Congressman Wants OSC to Rescind its Latest Hatch Act Guidance

One Congressman wants recent Hatch Act guidance from OSC rescinded, saying it could “have a chilling impact on federal employees.”

One lawmaker is asking the Office of Special Counsel to rescind the Hatch Act guidance it issued recently, saying that it is a “radical departure from past guidance.”

Congressman Elijah Cummings (D-MD) sent a letter to OSC Special Counsel Henry Kerner and said that he thinks the guidance may be unconstitutional and could “have a chilling impact on federal employees.”

Cummings called the guidance “wrong” with respect to criticizing the policy of a sitting president and said that it is only a Hatch Act violation if federal employees advocate for or against the success or failure of a political party.

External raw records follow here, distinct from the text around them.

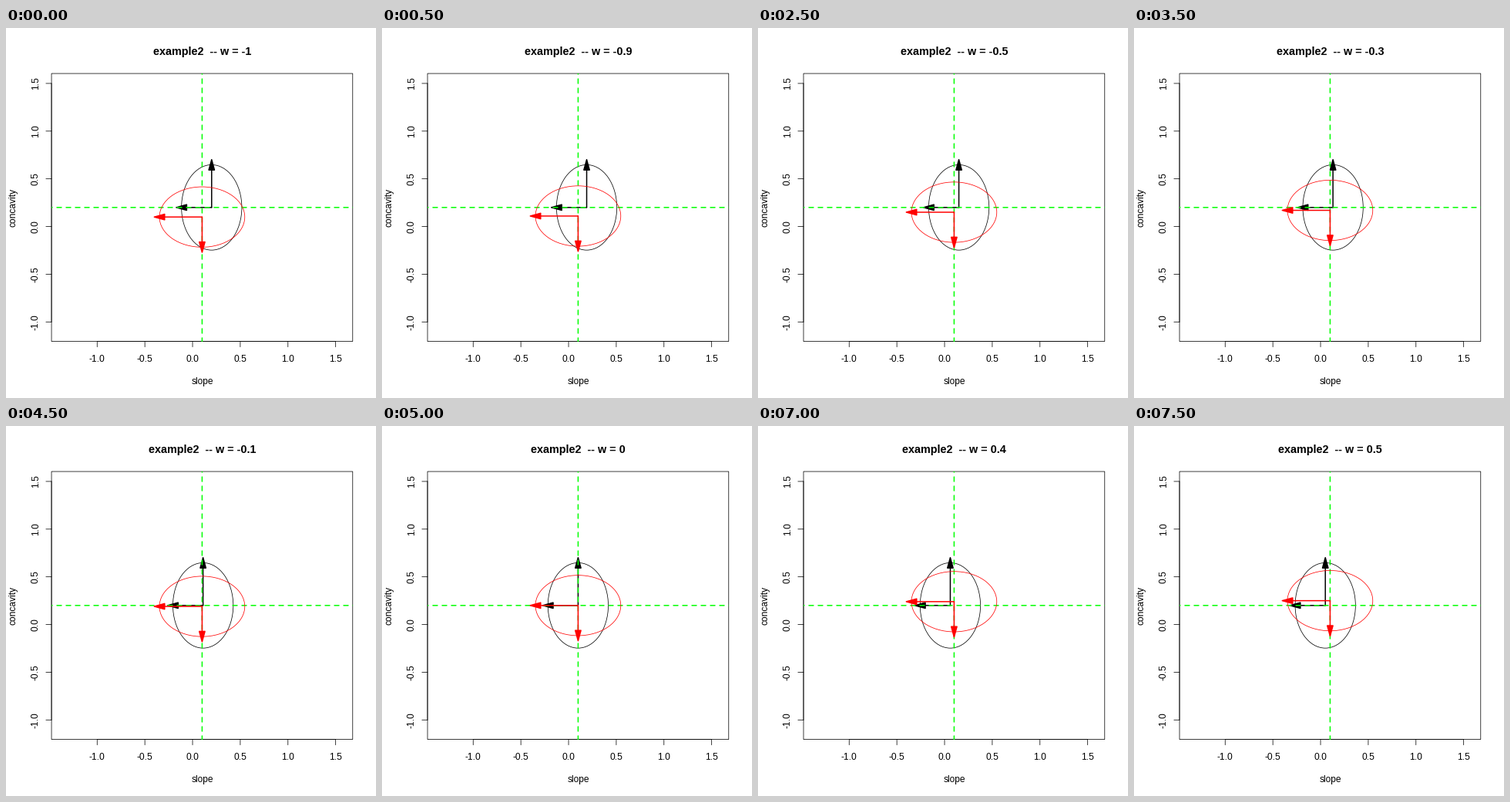
Animation of 480x480 px, one loop 8 s. Source, as a matplotlib script:

```python
import numpy as np
import matplotlib.pyplot as plt
from matplotlib.animation import FuncAnimation
from matplotlib.patches import Ellipse, Polygon, Rectangle

SIZE, DPI = 480, 96
PX = 72 / DPI                       # one pixel in points
LEFT, TOP, RIGHT, BOTTOM = 59.04, 59.04, 449.76, 406.56
SCALE = (BOTTOM - TOP) / 2.808      # pixels per data unit
CX, CY = 0.1, 0.2                   # crossing of the guide lines
MINOR, MAJOR = np.sqrt(0.1), np.sqrt(0.2)
THIN, THICK = 0.75, 1.5
TICK = 7.2
FRAMES, STEP_MS = 16, 500

plt.rcParams["font.family"] = "Liberation Sans"


def to_x(v):
    return (LEFT + RIGHT) / 2 + (v - CX) * SCALE


def to_y(v):
    return BOTTOM - (v + 1.204) * SCALE


fig = plt.figure(figsize=(SIZE / DPI, SIZE / DPI), dpi=DPI, facecolor="white")
ax = fig.add_axes([0, 0, 1, 1])
ax.set_xlim(0, SIZE)
ax.set_ylim(SIZE, 0)
ax.axis("off")


def line(xs, ys, color="black", width=THIN, **kw):
    kw.setdefault("solid_capstyle", "round")
    return ax.plot(xs, ys, color=color, lw=width * PX, snap=False, **kw)[0]


def label(x, y, text, size=12, **kw):
    return ax.text(x, y, text, fontsize=size * PX, ha="center",
                   va="baseline", rotation_mode="anchor", **kw)


def frame_rect():
    return Rectangle((LEFT, TOP), RIGHT - LEFT, BOTTOM - TOP, fill=False,
                     lw=THIN * PX, snap=False, zorder=1)


def draw_axes():
    ax.add_patch(frame_rect())
    ends = np.array([-1, 1.5])
    line(to_x(ends), [BOTTOM] * 2, zorder=1)
    line([LEFT] * 2, to_y(ends), zorder=1)
    for v in np.arange(-1, 1.6, 0.5):
        x, y = to_x(v), to_y(v)
        line([x, x], [BOTTOM, BOTTOM + TICK], zorder=1)
        line([LEFT, LEFT - TICK], [y, y], zorder=1)
        label(x, 433, f"{v:.1f}")
        label(42, y, f"{v:.1f}", rotation=90)
    label((LEFT + RIGHT) / 2, 462, "slope")
    label(13, (TOP + BOTTOM) / 2, "concavity", rotation=90)


def draw_guides():
    style = dict(color="#00ff00", width=THICK, linestyle=(0, (4, 4)),
                 dash_capstyle="round", zorder=3)
    clip = frame_rect()
    clip.set_transform(ax.transData)
    for xs, ys in (([to_x(CX)] * 2, [SIZE, 0]), ([SIZE, 0], [to_y(CY)] * 2)):
        line(xs, ys, **style).set_clip_path(clip)


class Arrow:
    """Shaft with a solid head centred on the end point."""

    HEAD = np.array([[6.75, 0], [-6.75, 3.7], [-6.75, -3.7]])

    def __init__(self, color, direction, length, z):
        self.dir = np.array(direction)
        self.length = length * SCALE
        self.shaft = line([], [], color, THICK, zorder=z)
        self.head = Polygon(self.HEAD, closed=True, fc=color, ec=color,
                            lw=THICK * PX, joinstyle="round", snap=False,
                            zorder=z)
        ax.add_patch(self.head)

    def move(self, x, y):
        start = np.array([x, y])
        end = start + self.dir * self.length
        normal = np.array([-self.dir[1], self.dir[0]])
        self.shaft.set_data([x, end[0]], [y, end[1]])
        self.head.set_xy(end + self.HEAD @ np.array([self.dir, normal]))


class Group:
    """Ellipse with one arrow along each half axis."""

    def __init__(self, color, rx, ry, vertical, z):
        self.ellipse = Ellipse((0, 0), 2 * rx * SCALE, 2 * ry * SCALE,
                               fill=False, ec=color, lw=THIN * PX, zorder=z)
        ax.add_patch(self.ellipse)
        self.arrows = [Arrow(color, (-1, 0), rx, z + 0.1),
                       Arrow(color, (0, vertical), ry, z + 0.1)]

    def move(self, x, y):
        x, y = to_x(x), to_y(y)
        self.ellipse.set_center((x, y))
        for arrow in self.arrows:
            arrow.move(x, y)


draw_axes()
draw_guides()
title = label((LEFT + RIGHT) / 2, 35, "", 14.4, weight="bold")
black = Group("black", MINOR, MAJOR, -1, 2)
red = Group("red", MAJOR, MINOR, 1, 4)


def update(i):
    w = (i - 10) / 10
    title.set_text(f"example2  -- w = {w:g}")
    black.move(CX - 0.1 * w, CY)
    red.move(CX, CY + 0.1 * w)
    return []


anim = FuncAnimation(fig, update, frames=FRAMES, interval=STEP_MS,
                     init_func=lambda: update(0), repeat=True, repeat_delay=0)
plt.show()
```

He cited a quote from OSC’s website to make his case on this point.

Cummings also disagreed with OSC telling federal employees to be careful about using terms such as “#Resist” when in the workplace, thereby potentially engaging in political activity.

“Resist is a term that can be used in many different contexts. OSC’s guidance assumes that using a generic term that is not used as an official campaign slogan for any current partisan political candidate is political activity. Just because the term is sometimes used to reference a political philosophy does not make it political activity,” wrote Cummings.

He called for a briefing and also requested various documents from OSC related to the recent Hatch Act guidance.

OSC initially issued its recent guidance on November 27 and then later issued a second memo in which it clarified some of the aspects of its original guidance.

A copy of his letter is included below.

2018-12-07 Cummings Letter to OSC

About the Author

Ian Smith is one of the co-founders of FedSmith.com. He enjoys writing about current topics that affect the federal workforce.